▶ **WORK TASK**: The word "barkHeight" marks the lines you need; copy each of them from the data.

:::::

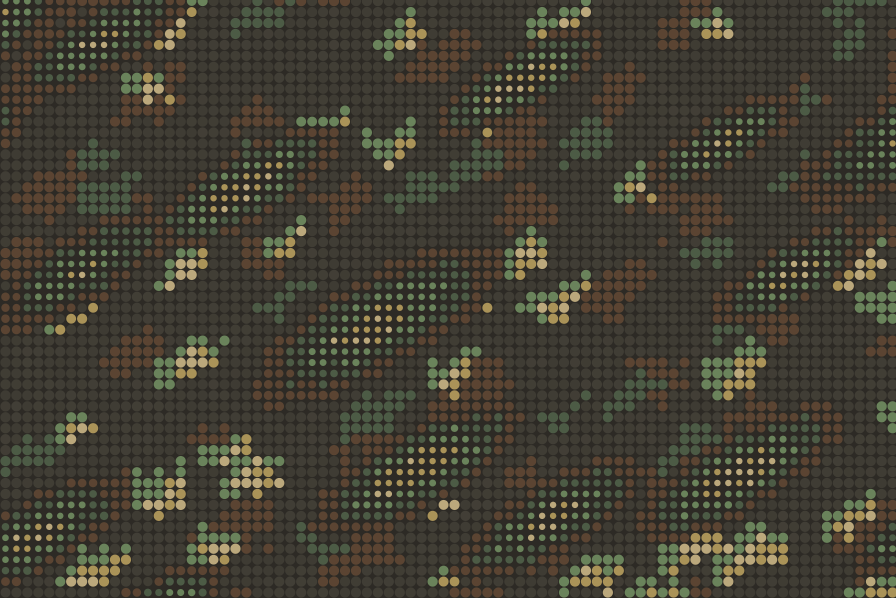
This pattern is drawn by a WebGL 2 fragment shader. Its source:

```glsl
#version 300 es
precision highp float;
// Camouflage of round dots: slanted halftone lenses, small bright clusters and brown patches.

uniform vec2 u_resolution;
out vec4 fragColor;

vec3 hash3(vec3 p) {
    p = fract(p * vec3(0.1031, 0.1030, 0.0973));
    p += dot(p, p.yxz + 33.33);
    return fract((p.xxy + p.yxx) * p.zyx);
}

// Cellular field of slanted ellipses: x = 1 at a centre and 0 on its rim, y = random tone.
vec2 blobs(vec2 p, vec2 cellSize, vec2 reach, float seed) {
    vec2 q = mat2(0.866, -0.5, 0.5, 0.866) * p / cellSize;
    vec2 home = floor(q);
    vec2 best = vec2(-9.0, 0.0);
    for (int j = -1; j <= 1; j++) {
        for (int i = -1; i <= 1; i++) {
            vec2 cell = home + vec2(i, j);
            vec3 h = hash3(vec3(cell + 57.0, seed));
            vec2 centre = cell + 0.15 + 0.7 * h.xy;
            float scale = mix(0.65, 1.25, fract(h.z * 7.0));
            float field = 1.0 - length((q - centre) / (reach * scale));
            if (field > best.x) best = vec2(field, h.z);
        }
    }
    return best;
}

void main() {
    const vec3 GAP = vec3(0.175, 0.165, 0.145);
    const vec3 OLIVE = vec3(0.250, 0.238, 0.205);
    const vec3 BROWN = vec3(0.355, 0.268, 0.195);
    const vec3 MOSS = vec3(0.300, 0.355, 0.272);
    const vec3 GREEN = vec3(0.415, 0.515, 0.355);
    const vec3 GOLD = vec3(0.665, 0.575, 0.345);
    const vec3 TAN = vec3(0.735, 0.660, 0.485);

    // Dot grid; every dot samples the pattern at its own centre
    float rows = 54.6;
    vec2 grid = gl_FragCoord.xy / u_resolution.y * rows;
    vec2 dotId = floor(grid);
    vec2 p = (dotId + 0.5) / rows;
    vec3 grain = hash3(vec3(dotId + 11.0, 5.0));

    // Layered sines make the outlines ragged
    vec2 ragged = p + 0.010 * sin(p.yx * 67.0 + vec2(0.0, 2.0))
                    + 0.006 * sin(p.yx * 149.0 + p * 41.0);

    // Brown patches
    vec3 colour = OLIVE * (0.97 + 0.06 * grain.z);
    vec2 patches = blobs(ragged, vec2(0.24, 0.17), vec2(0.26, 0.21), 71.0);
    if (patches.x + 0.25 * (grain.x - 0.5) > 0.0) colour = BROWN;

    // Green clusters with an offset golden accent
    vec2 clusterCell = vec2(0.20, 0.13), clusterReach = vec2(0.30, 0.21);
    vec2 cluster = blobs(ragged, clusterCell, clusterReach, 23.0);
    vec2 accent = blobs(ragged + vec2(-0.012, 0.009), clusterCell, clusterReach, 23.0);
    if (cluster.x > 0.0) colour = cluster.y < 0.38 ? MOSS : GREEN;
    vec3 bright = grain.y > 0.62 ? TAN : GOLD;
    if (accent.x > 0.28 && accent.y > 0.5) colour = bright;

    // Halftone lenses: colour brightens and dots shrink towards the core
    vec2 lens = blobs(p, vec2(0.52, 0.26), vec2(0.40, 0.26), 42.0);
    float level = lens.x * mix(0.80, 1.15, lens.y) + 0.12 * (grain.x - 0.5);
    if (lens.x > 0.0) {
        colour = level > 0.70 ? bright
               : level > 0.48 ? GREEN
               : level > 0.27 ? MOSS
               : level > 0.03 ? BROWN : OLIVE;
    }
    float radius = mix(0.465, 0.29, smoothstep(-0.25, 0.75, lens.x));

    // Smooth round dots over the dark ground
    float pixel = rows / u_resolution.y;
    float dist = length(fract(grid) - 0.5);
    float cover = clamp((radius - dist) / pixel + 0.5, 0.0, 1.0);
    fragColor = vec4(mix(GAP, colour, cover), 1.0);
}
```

:::::

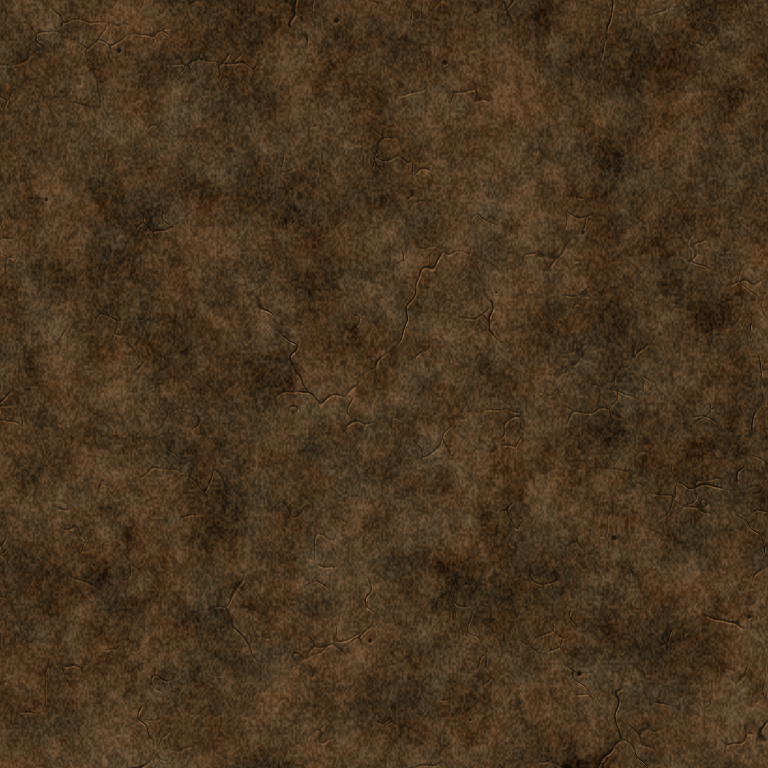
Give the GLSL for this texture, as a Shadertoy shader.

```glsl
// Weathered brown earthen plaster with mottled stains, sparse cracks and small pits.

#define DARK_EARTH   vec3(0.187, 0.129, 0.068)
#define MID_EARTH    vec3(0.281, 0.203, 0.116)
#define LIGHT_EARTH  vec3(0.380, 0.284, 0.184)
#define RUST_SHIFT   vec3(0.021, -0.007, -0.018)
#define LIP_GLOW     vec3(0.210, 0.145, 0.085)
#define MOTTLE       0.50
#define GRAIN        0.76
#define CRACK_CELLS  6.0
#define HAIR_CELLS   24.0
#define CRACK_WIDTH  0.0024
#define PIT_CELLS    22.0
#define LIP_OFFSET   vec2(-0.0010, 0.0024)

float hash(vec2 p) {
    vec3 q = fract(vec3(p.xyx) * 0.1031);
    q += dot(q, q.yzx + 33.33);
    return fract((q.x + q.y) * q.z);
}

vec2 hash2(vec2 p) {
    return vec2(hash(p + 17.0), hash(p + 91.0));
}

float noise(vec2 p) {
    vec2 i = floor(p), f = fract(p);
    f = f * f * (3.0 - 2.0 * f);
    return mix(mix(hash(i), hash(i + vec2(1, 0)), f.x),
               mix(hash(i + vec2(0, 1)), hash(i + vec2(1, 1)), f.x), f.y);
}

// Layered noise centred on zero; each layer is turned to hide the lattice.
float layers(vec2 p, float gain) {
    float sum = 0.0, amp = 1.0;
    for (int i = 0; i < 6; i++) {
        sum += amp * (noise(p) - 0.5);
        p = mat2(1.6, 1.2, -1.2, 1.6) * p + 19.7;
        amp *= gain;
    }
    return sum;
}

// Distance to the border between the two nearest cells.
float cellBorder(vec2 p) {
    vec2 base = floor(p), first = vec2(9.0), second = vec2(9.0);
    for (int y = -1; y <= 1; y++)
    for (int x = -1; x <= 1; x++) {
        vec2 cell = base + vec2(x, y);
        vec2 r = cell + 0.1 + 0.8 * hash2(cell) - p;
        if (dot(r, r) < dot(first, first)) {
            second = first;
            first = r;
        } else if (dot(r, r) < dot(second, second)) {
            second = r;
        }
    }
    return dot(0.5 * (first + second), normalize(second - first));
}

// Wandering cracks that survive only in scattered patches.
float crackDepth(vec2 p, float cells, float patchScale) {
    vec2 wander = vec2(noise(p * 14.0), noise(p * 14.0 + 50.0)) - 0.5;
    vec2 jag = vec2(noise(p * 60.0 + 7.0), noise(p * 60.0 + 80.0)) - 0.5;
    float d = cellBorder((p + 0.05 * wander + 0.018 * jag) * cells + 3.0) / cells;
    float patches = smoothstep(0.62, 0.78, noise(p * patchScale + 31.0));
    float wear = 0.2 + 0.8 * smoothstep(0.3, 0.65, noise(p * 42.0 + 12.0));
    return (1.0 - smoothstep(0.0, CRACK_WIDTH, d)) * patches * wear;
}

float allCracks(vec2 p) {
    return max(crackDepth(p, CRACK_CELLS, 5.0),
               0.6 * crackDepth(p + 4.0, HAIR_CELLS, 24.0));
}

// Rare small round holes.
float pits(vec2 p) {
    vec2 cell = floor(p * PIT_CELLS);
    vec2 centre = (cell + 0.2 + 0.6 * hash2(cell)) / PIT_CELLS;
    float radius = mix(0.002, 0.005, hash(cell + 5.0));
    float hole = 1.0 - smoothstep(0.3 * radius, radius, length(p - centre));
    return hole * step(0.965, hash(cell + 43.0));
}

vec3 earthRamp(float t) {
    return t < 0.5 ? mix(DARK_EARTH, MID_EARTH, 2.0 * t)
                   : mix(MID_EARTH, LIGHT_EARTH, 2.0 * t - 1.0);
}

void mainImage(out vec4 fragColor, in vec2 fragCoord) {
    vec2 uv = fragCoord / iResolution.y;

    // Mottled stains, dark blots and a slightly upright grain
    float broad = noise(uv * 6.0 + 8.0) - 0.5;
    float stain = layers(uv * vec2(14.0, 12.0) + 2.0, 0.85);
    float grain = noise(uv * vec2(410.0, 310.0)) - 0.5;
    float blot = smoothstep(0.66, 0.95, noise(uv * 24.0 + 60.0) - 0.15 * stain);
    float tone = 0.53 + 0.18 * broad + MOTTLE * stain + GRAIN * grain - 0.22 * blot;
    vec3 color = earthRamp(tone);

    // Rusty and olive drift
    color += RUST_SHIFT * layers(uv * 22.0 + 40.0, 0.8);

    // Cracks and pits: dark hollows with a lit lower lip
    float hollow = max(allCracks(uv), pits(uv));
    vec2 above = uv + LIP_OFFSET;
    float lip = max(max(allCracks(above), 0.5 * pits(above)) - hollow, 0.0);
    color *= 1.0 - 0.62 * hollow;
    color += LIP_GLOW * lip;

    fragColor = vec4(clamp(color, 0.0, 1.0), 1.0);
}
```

:::::

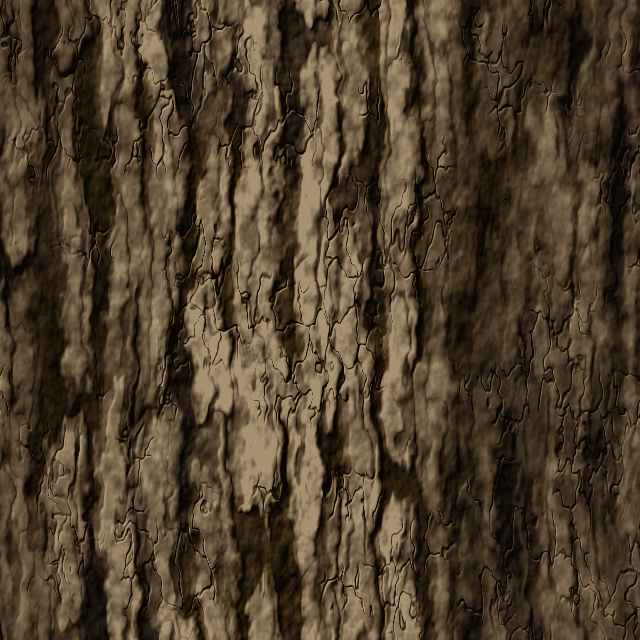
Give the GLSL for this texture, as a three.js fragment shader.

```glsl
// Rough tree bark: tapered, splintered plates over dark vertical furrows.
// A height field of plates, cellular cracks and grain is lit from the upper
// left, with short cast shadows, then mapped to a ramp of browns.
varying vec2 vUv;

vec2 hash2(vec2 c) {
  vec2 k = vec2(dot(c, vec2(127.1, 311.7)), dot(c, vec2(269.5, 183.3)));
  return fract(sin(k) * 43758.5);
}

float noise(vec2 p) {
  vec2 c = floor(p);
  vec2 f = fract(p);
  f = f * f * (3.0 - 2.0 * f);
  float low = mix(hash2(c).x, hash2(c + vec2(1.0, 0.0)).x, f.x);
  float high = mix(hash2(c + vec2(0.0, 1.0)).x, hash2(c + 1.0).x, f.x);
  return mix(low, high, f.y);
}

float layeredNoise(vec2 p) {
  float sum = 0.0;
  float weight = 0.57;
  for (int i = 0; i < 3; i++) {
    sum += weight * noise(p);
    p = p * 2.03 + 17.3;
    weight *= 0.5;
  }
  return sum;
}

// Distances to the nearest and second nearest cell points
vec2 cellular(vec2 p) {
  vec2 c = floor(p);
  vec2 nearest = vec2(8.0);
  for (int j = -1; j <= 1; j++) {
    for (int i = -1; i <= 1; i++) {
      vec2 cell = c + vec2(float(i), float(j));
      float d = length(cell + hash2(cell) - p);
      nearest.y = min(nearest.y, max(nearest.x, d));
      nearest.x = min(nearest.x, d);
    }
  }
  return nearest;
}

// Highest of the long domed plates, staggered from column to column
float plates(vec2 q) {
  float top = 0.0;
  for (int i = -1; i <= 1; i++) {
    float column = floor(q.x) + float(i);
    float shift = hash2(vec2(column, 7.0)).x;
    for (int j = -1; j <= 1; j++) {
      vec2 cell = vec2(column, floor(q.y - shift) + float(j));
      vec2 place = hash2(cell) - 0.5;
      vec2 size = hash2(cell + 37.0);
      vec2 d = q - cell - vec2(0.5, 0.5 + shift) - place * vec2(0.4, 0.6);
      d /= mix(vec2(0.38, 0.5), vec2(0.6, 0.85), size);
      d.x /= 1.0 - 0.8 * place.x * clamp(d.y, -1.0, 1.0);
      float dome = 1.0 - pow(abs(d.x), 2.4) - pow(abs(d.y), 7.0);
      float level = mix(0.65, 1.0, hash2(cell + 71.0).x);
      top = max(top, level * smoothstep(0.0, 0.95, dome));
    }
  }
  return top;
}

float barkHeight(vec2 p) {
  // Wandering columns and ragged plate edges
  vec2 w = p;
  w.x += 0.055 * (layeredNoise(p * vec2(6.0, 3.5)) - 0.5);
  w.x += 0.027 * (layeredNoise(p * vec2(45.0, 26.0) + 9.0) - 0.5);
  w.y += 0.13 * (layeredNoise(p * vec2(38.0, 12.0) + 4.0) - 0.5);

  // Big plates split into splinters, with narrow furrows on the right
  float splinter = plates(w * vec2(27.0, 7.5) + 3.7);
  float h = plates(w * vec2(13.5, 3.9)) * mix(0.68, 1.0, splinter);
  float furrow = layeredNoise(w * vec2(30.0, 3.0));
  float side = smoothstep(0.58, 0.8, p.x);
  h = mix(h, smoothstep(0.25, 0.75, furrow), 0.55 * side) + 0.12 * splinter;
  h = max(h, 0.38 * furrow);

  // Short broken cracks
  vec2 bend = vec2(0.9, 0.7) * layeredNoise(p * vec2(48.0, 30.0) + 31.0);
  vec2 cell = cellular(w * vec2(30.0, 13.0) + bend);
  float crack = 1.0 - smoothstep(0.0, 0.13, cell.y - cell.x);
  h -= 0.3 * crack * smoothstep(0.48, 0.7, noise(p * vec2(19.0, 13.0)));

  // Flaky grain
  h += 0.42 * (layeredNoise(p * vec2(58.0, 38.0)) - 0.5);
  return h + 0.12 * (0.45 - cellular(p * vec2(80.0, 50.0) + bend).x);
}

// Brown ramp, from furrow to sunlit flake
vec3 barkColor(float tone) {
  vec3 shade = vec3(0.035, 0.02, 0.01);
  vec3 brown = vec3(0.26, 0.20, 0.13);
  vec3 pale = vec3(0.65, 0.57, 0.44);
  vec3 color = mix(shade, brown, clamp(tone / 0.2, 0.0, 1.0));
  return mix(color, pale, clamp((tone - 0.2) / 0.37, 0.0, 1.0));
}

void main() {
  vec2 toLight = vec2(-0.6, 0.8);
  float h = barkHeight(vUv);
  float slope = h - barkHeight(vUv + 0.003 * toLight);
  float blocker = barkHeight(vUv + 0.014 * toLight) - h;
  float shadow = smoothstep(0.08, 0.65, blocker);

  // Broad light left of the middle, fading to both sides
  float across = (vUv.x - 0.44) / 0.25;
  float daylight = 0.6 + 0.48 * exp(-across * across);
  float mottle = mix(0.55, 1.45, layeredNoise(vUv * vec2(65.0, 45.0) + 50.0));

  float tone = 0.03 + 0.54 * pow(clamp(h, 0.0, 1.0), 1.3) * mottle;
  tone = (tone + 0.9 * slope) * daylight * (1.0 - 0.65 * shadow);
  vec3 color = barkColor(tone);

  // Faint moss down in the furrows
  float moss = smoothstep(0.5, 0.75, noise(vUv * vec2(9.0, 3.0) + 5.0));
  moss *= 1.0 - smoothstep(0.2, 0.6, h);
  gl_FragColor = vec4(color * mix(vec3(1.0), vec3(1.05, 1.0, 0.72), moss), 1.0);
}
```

:::::

▶ **TASK RESPONSE**:
float barkHeight(vec2 p) {
  float h = barkHeight(vUv);
  float slope = h - barkHeight(vUv + 0.003 * toLight);
  float blocker = barkHeight(vUv + 0.014 * toLight) - h;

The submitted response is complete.